▶ Data in this exercise
⟨

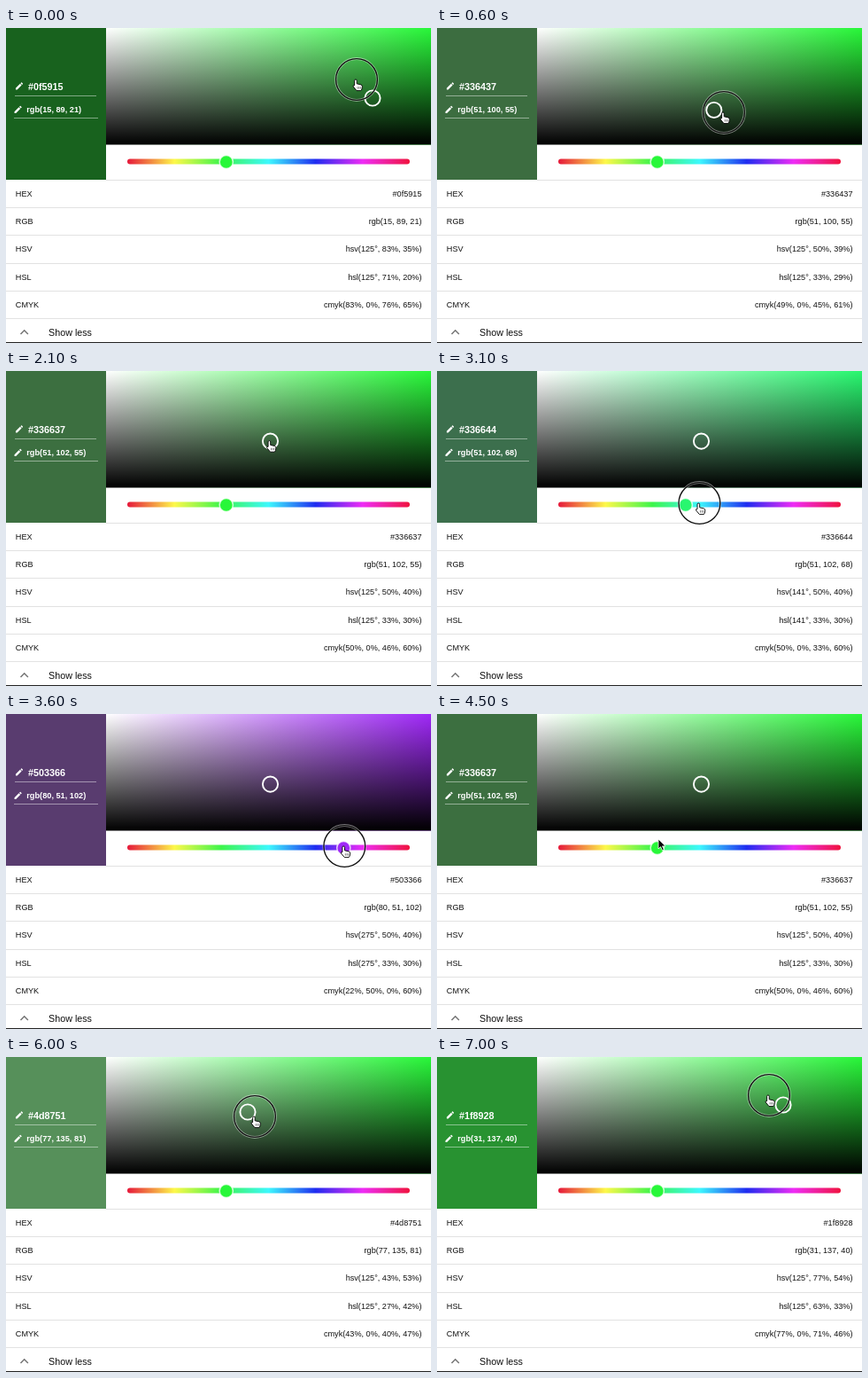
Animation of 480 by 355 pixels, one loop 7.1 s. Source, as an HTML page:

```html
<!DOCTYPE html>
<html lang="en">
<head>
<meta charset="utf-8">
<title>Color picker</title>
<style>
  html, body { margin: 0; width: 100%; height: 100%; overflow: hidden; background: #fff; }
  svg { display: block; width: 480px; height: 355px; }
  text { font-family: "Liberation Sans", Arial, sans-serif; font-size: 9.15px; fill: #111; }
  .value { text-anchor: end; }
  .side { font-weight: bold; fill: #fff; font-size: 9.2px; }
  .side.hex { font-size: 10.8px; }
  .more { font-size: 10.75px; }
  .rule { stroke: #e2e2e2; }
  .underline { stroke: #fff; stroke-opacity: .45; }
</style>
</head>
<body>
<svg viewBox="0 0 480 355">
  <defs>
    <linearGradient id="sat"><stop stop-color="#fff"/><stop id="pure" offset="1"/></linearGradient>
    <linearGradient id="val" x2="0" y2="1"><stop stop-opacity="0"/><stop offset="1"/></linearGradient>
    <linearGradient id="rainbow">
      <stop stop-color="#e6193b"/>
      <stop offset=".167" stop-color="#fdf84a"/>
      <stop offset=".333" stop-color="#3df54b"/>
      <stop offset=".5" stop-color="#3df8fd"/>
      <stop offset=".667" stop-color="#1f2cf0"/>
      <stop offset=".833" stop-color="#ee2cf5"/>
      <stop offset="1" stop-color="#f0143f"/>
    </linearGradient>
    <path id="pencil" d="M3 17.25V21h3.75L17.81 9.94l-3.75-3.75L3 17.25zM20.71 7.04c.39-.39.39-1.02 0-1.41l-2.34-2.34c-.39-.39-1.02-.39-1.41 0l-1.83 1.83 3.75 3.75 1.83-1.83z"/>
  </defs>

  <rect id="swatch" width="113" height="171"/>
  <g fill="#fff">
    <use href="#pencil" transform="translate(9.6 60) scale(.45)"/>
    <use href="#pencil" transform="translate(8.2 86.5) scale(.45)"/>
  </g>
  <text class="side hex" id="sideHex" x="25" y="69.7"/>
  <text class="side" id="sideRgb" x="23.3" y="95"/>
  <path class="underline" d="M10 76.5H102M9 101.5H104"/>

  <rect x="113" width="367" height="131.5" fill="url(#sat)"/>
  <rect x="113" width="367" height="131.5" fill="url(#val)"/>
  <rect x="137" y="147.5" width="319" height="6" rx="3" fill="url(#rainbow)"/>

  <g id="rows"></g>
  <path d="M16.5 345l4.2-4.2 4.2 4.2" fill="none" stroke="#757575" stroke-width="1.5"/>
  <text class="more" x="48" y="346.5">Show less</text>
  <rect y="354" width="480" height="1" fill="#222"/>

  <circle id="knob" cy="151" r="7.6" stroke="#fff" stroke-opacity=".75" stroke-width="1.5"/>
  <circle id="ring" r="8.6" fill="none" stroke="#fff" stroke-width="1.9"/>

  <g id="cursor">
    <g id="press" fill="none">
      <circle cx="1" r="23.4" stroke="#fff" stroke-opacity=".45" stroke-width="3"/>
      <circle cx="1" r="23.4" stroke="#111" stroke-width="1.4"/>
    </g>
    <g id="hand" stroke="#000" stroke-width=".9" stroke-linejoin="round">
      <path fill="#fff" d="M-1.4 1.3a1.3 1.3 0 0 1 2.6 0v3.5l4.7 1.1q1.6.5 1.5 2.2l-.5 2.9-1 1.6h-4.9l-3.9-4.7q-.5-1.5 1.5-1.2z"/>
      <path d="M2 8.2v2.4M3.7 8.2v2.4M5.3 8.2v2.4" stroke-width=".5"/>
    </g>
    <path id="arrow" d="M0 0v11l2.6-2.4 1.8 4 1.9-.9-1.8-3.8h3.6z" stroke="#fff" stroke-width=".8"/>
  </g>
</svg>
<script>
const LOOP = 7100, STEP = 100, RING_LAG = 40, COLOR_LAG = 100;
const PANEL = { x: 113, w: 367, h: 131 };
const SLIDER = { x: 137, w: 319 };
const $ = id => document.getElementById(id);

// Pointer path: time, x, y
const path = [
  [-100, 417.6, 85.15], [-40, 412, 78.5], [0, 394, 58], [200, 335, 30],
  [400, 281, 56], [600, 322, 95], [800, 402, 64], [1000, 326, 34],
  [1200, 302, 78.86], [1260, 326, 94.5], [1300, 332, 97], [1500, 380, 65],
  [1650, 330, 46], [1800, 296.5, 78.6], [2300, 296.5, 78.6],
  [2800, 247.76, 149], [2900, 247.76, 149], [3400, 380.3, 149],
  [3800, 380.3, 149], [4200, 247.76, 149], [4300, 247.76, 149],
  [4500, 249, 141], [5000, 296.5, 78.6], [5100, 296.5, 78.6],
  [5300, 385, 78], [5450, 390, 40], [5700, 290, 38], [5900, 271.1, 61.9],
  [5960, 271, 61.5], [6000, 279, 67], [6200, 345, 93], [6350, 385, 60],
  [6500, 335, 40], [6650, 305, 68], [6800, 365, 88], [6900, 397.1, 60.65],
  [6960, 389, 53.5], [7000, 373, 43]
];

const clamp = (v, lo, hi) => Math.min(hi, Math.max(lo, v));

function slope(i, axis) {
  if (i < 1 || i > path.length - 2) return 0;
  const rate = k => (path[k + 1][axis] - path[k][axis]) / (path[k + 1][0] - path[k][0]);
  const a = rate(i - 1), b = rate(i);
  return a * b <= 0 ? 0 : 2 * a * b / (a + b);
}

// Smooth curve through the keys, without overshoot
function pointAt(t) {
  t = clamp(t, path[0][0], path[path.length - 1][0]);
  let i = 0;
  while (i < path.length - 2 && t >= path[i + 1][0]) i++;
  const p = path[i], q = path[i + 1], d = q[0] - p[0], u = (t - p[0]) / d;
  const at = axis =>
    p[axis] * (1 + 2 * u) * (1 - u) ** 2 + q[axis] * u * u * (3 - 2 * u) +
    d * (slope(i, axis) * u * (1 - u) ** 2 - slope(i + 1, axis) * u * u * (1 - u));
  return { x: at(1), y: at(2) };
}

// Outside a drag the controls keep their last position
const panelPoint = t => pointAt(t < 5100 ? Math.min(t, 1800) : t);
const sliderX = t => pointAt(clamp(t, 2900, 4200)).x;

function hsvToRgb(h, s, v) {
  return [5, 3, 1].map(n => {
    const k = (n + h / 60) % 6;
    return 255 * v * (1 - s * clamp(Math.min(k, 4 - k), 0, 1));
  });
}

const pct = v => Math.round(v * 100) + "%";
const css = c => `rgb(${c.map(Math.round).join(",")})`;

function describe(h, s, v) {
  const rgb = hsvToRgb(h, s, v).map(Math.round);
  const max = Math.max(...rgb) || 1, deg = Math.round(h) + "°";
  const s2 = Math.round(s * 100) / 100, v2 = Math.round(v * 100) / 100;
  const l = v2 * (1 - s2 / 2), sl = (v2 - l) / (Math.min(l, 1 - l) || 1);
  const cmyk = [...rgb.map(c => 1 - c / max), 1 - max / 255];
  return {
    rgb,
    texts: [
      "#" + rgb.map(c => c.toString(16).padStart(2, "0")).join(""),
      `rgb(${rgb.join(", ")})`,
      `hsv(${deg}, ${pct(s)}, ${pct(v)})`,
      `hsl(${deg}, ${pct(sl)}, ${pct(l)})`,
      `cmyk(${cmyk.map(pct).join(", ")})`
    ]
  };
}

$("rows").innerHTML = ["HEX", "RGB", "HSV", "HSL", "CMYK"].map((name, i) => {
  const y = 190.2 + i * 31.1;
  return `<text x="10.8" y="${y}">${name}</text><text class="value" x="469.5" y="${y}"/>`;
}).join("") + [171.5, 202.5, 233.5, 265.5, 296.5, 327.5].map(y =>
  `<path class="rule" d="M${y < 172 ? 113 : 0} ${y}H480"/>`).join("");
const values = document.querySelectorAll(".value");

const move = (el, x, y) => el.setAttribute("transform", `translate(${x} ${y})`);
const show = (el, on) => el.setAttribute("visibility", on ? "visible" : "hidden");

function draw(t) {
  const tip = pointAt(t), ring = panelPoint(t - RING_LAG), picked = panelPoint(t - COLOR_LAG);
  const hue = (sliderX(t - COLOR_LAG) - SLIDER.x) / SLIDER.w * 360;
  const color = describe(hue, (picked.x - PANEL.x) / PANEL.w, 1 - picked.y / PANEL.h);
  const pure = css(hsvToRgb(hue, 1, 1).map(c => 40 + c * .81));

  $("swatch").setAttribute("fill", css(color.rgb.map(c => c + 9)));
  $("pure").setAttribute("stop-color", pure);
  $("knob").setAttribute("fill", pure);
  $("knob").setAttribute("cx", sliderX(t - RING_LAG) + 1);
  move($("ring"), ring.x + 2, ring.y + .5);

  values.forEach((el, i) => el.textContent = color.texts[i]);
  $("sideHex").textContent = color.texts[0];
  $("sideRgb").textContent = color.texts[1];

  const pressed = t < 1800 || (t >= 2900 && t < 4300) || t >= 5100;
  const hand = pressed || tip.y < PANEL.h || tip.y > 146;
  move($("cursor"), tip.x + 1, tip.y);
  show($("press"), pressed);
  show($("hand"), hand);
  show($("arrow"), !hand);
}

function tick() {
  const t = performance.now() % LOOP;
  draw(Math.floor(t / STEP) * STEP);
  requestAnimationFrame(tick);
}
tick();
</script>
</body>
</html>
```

⟩
⟨

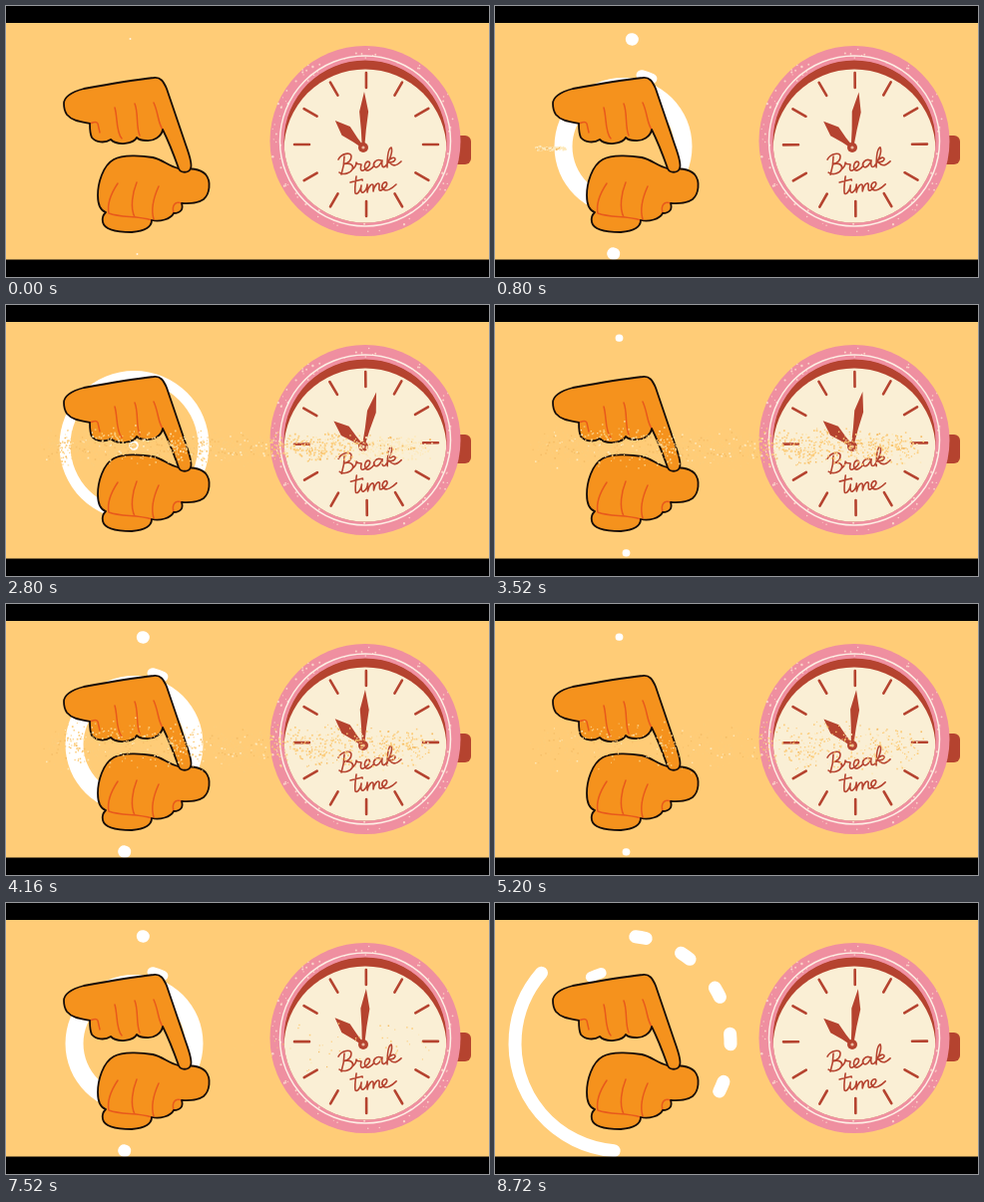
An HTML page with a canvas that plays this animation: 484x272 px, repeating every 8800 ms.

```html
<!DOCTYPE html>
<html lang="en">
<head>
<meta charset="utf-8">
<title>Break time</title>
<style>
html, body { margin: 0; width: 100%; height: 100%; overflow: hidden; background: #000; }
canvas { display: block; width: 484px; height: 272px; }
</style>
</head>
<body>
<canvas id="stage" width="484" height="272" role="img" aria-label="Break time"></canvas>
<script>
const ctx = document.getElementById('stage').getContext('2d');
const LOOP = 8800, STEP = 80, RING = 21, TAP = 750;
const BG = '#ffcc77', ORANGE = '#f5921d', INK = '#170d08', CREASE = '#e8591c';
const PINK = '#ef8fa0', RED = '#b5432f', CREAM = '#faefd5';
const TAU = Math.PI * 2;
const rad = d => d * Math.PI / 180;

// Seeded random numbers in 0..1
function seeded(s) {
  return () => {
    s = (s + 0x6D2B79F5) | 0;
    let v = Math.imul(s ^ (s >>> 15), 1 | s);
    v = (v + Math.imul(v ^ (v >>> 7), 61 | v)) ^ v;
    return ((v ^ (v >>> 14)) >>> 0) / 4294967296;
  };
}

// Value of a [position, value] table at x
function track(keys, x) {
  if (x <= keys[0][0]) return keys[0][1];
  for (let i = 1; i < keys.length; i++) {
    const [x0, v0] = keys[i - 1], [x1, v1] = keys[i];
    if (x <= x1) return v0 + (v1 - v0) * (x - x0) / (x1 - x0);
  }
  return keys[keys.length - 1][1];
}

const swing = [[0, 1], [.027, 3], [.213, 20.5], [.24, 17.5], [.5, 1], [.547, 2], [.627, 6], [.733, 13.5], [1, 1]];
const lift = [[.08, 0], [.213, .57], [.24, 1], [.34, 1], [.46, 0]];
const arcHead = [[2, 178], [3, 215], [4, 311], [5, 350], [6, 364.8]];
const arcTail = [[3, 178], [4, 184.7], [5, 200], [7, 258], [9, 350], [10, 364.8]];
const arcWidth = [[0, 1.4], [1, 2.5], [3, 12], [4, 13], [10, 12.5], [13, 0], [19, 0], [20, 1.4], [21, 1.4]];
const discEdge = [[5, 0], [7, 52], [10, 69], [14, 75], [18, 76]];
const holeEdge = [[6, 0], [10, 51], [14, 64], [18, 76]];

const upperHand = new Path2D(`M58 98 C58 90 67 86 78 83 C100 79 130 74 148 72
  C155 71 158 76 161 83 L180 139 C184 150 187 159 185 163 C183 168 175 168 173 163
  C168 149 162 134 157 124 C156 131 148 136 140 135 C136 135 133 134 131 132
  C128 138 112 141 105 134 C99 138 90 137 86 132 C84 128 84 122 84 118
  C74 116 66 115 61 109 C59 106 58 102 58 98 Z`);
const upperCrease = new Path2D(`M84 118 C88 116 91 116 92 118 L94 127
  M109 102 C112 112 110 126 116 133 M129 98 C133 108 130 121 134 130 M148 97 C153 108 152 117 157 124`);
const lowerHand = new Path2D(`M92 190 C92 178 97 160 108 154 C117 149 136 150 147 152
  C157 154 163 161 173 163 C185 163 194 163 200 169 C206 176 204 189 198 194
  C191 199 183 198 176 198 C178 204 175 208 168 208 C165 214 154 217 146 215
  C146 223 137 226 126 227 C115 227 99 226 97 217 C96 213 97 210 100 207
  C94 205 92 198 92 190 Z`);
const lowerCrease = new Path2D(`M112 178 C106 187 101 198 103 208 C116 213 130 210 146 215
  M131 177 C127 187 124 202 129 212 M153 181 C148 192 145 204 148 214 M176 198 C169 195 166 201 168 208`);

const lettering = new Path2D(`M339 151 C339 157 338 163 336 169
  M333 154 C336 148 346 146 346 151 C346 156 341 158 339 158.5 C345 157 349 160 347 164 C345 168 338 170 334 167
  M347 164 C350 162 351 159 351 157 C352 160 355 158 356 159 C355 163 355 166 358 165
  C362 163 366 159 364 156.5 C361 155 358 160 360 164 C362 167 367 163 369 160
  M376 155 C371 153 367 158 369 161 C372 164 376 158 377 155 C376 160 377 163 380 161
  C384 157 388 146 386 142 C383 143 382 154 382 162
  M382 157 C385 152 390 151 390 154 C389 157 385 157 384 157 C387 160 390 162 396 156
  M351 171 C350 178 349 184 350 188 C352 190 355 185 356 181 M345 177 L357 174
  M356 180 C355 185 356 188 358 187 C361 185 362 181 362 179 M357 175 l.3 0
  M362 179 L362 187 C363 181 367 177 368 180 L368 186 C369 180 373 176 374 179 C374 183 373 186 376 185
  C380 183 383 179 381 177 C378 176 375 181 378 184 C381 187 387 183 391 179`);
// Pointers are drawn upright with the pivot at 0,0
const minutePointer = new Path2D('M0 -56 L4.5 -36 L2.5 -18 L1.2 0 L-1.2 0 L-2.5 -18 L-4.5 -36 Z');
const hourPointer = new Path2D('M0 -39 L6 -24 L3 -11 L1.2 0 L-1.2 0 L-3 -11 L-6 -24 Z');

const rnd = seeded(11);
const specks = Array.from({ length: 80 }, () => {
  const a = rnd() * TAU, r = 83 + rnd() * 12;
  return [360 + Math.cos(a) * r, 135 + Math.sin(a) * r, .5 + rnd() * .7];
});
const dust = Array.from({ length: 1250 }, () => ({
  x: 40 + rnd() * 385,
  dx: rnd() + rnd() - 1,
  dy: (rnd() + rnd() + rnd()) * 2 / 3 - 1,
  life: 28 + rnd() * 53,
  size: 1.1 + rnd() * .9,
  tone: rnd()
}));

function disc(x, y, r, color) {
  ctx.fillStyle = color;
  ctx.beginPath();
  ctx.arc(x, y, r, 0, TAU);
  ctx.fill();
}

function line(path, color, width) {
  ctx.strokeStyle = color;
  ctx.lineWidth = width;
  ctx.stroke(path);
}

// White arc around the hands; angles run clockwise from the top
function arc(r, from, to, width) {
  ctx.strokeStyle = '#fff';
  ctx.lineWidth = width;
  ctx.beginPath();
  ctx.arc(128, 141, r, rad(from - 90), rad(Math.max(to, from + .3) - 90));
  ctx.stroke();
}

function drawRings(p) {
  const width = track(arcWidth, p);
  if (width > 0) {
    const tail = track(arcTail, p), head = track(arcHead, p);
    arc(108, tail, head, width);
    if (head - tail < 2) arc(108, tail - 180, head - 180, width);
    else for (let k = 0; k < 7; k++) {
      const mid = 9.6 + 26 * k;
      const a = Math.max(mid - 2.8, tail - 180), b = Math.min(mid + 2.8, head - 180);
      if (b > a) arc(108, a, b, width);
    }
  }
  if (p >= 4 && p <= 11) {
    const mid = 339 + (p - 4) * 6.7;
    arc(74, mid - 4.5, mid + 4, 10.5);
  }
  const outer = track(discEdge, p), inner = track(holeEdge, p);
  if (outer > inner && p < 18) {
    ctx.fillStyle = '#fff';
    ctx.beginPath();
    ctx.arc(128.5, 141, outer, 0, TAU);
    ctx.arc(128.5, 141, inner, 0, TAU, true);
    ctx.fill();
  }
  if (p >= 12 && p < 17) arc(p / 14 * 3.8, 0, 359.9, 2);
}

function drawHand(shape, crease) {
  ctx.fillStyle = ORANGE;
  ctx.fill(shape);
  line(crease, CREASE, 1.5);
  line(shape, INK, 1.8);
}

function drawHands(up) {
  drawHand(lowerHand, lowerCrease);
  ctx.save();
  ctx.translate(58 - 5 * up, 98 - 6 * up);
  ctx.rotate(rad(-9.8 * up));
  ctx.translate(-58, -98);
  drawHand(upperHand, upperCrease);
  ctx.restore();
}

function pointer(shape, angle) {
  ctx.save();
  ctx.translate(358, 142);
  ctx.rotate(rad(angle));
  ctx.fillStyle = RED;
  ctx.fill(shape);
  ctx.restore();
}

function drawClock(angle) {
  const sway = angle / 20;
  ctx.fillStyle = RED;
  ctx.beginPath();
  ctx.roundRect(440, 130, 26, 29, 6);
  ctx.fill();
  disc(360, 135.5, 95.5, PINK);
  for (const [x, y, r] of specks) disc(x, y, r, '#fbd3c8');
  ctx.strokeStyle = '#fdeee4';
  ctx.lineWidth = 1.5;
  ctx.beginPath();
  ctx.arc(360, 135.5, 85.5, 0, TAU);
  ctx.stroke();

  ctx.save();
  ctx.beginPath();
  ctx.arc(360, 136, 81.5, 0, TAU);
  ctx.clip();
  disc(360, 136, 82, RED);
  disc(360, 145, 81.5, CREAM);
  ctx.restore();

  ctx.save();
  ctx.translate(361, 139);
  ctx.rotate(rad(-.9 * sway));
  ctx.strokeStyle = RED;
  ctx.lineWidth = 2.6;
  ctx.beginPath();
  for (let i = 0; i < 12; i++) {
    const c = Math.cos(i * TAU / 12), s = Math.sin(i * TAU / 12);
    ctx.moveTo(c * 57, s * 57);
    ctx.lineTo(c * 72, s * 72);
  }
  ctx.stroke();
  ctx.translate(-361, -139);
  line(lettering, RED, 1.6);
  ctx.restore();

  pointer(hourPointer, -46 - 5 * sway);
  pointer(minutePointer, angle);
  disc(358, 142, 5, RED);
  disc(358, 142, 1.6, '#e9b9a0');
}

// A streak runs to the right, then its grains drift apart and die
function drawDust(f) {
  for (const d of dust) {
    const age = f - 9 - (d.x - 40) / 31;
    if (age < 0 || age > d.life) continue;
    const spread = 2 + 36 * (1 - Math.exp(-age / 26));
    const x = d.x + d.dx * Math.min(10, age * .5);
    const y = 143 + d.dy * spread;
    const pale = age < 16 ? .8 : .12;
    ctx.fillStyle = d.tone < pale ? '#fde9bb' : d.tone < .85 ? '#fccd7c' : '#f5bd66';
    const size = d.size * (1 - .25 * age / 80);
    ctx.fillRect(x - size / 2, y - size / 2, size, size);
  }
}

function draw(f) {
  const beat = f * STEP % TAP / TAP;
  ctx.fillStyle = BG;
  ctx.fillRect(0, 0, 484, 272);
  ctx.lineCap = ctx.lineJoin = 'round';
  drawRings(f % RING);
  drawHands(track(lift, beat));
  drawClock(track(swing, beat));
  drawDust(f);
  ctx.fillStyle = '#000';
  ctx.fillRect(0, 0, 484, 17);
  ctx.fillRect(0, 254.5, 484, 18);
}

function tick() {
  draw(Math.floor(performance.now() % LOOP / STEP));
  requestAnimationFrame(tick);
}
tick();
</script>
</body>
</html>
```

⟩

Extract all lines from the data in which "length" is found.

  if (i < 1 || i > path.length - 2) return 0;
  t = clamp(t, path[0][0], path[path.length - 1][0]);
  while (i < path.length - 2 && t >= path[i + 1][0]) i++;
  for (let i = 1; i < keys.length; i++) {
  return keys[keys.length - 1][1];
const specks = Array.from({ length: 80 }, () => {
const dust = Array.from({ length: 1250 }, () => ({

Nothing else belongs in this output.